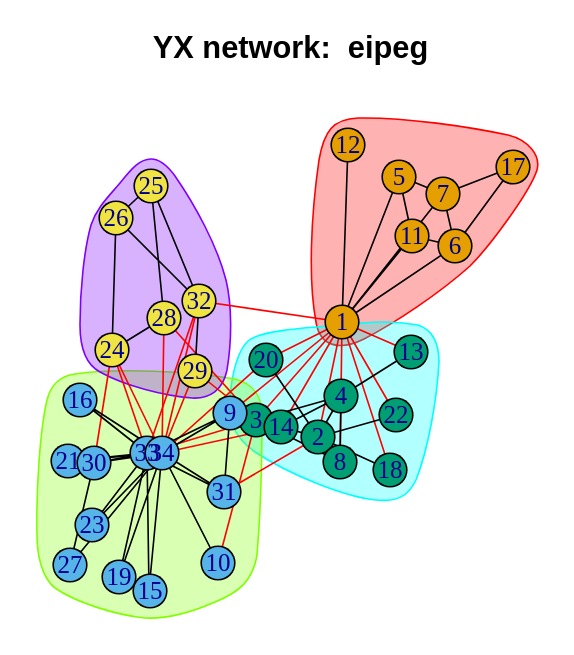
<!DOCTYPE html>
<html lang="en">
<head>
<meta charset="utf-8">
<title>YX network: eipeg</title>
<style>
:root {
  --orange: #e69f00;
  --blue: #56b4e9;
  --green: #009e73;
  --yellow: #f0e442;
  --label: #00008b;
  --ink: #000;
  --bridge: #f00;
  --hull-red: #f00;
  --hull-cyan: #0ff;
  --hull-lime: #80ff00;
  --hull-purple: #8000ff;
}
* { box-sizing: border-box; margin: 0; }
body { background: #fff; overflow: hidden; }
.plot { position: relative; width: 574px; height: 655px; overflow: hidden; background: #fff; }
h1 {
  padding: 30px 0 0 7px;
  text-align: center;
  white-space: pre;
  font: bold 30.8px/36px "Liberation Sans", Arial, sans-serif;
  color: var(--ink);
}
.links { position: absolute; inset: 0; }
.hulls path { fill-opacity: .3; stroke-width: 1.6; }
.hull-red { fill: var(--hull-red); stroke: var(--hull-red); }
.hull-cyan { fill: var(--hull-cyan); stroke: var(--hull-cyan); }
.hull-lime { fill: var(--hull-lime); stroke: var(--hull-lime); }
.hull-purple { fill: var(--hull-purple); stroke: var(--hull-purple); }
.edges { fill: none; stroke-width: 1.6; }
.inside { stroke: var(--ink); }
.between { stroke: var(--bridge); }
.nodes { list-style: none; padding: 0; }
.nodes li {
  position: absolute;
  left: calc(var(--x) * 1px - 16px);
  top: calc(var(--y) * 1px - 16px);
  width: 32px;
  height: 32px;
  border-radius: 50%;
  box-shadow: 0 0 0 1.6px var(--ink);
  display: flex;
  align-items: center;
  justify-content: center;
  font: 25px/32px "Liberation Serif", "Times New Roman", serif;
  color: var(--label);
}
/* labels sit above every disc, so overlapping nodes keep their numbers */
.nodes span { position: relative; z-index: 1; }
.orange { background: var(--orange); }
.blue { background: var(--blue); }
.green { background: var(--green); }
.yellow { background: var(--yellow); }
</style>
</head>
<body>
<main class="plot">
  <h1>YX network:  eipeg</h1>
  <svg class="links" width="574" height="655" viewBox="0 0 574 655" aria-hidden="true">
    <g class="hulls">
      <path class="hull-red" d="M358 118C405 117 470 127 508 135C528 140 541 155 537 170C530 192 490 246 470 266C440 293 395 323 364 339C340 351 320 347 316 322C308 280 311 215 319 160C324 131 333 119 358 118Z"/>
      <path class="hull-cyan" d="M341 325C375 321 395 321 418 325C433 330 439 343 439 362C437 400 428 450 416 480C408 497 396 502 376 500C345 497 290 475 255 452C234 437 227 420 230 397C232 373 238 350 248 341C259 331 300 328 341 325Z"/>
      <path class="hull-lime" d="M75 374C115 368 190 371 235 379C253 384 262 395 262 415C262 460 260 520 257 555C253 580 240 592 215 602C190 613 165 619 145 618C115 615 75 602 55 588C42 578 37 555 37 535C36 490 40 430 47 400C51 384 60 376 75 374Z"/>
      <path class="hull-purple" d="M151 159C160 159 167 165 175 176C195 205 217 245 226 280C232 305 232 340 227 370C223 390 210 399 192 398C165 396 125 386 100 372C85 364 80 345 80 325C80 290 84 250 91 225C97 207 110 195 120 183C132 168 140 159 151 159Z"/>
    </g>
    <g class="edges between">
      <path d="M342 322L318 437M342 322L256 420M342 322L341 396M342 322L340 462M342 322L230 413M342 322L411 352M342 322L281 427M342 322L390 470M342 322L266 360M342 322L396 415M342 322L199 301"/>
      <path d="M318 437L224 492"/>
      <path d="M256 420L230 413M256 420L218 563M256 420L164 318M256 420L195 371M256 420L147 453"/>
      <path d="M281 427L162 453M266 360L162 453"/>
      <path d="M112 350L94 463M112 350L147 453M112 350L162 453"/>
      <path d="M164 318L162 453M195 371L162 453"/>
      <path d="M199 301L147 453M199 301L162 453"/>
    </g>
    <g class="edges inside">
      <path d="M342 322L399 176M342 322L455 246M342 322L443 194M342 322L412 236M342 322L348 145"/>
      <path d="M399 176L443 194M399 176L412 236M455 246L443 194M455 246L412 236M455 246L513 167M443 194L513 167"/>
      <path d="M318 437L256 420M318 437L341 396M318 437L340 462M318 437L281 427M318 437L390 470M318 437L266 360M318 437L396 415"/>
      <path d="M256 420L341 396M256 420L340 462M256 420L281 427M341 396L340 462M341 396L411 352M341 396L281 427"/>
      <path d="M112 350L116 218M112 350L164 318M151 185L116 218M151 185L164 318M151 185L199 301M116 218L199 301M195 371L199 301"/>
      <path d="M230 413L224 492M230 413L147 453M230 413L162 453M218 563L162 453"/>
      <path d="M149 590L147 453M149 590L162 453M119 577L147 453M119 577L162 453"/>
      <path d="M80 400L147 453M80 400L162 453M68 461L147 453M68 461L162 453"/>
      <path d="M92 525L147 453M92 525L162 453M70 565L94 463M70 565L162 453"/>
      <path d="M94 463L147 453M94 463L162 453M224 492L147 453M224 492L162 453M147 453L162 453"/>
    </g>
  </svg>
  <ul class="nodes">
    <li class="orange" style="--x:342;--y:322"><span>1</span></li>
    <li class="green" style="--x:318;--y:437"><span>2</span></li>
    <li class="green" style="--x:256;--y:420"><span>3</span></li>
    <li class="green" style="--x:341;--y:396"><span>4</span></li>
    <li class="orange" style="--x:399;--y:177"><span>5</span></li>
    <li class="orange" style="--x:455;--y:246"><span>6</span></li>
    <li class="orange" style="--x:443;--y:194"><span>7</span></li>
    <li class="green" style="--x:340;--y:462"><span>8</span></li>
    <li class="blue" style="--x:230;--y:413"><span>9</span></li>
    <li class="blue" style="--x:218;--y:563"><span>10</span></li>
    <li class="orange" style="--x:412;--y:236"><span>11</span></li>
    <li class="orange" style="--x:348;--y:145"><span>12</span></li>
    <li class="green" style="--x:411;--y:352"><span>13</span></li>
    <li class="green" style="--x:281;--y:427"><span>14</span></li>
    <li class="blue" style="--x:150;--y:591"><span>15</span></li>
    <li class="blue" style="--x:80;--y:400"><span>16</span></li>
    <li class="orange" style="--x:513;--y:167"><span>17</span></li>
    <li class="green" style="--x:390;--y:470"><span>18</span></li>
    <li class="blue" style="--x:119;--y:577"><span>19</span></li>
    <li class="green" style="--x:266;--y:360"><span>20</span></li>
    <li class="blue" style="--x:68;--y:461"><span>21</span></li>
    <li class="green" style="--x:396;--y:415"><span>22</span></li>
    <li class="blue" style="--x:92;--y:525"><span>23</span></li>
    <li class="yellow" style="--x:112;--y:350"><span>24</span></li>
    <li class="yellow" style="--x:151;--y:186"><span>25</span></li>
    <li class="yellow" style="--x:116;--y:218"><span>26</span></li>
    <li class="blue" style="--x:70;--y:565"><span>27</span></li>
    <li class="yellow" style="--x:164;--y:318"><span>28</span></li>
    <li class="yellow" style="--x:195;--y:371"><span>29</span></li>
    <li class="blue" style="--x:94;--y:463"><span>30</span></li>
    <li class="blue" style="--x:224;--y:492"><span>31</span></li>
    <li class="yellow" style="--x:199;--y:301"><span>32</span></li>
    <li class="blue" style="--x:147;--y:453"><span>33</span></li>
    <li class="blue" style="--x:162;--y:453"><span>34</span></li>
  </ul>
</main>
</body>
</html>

§

[Goal of the exercise] Reproduce exactly the lines of the entries above from the first through the line with "absolute; inset: 0;", both included; pictures should not be reproduced.

[Solved problem]
<!DOCTYPE html>
<html lang="en">
<head>
<meta charset="utf-8">
<title>YX network: eipeg</title>
<style>
:root {
  --orange: #e69f00;
  --blue: #56b4e9;
  --green: #009e73;
  --yellow: #f0e442;
  --label: #00008b;
  --ink: #000;
  --bridge: #f00;
  --hull-red: #f00;
  --hull-cyan: #0ff;
  --hull-lime: #80ff00;
  --hull-purple: #8000ff;
}
* { box-sizing: border-box; margin: 0; }
body { background: #fff; overflow: hidden; }
.plot { position: relative; width: 574px; height: 655px; overflow: hidden; background: #fff; }
h1 {
  padding: 30px 0 0 7px;
  text-align: center;
  white-space: pre;
  font: bold 30.8px/36px "Liberation Sans", Arial, sans-serif;
  color: var(--ink);
}
.links { position: absolute; inset: 0; }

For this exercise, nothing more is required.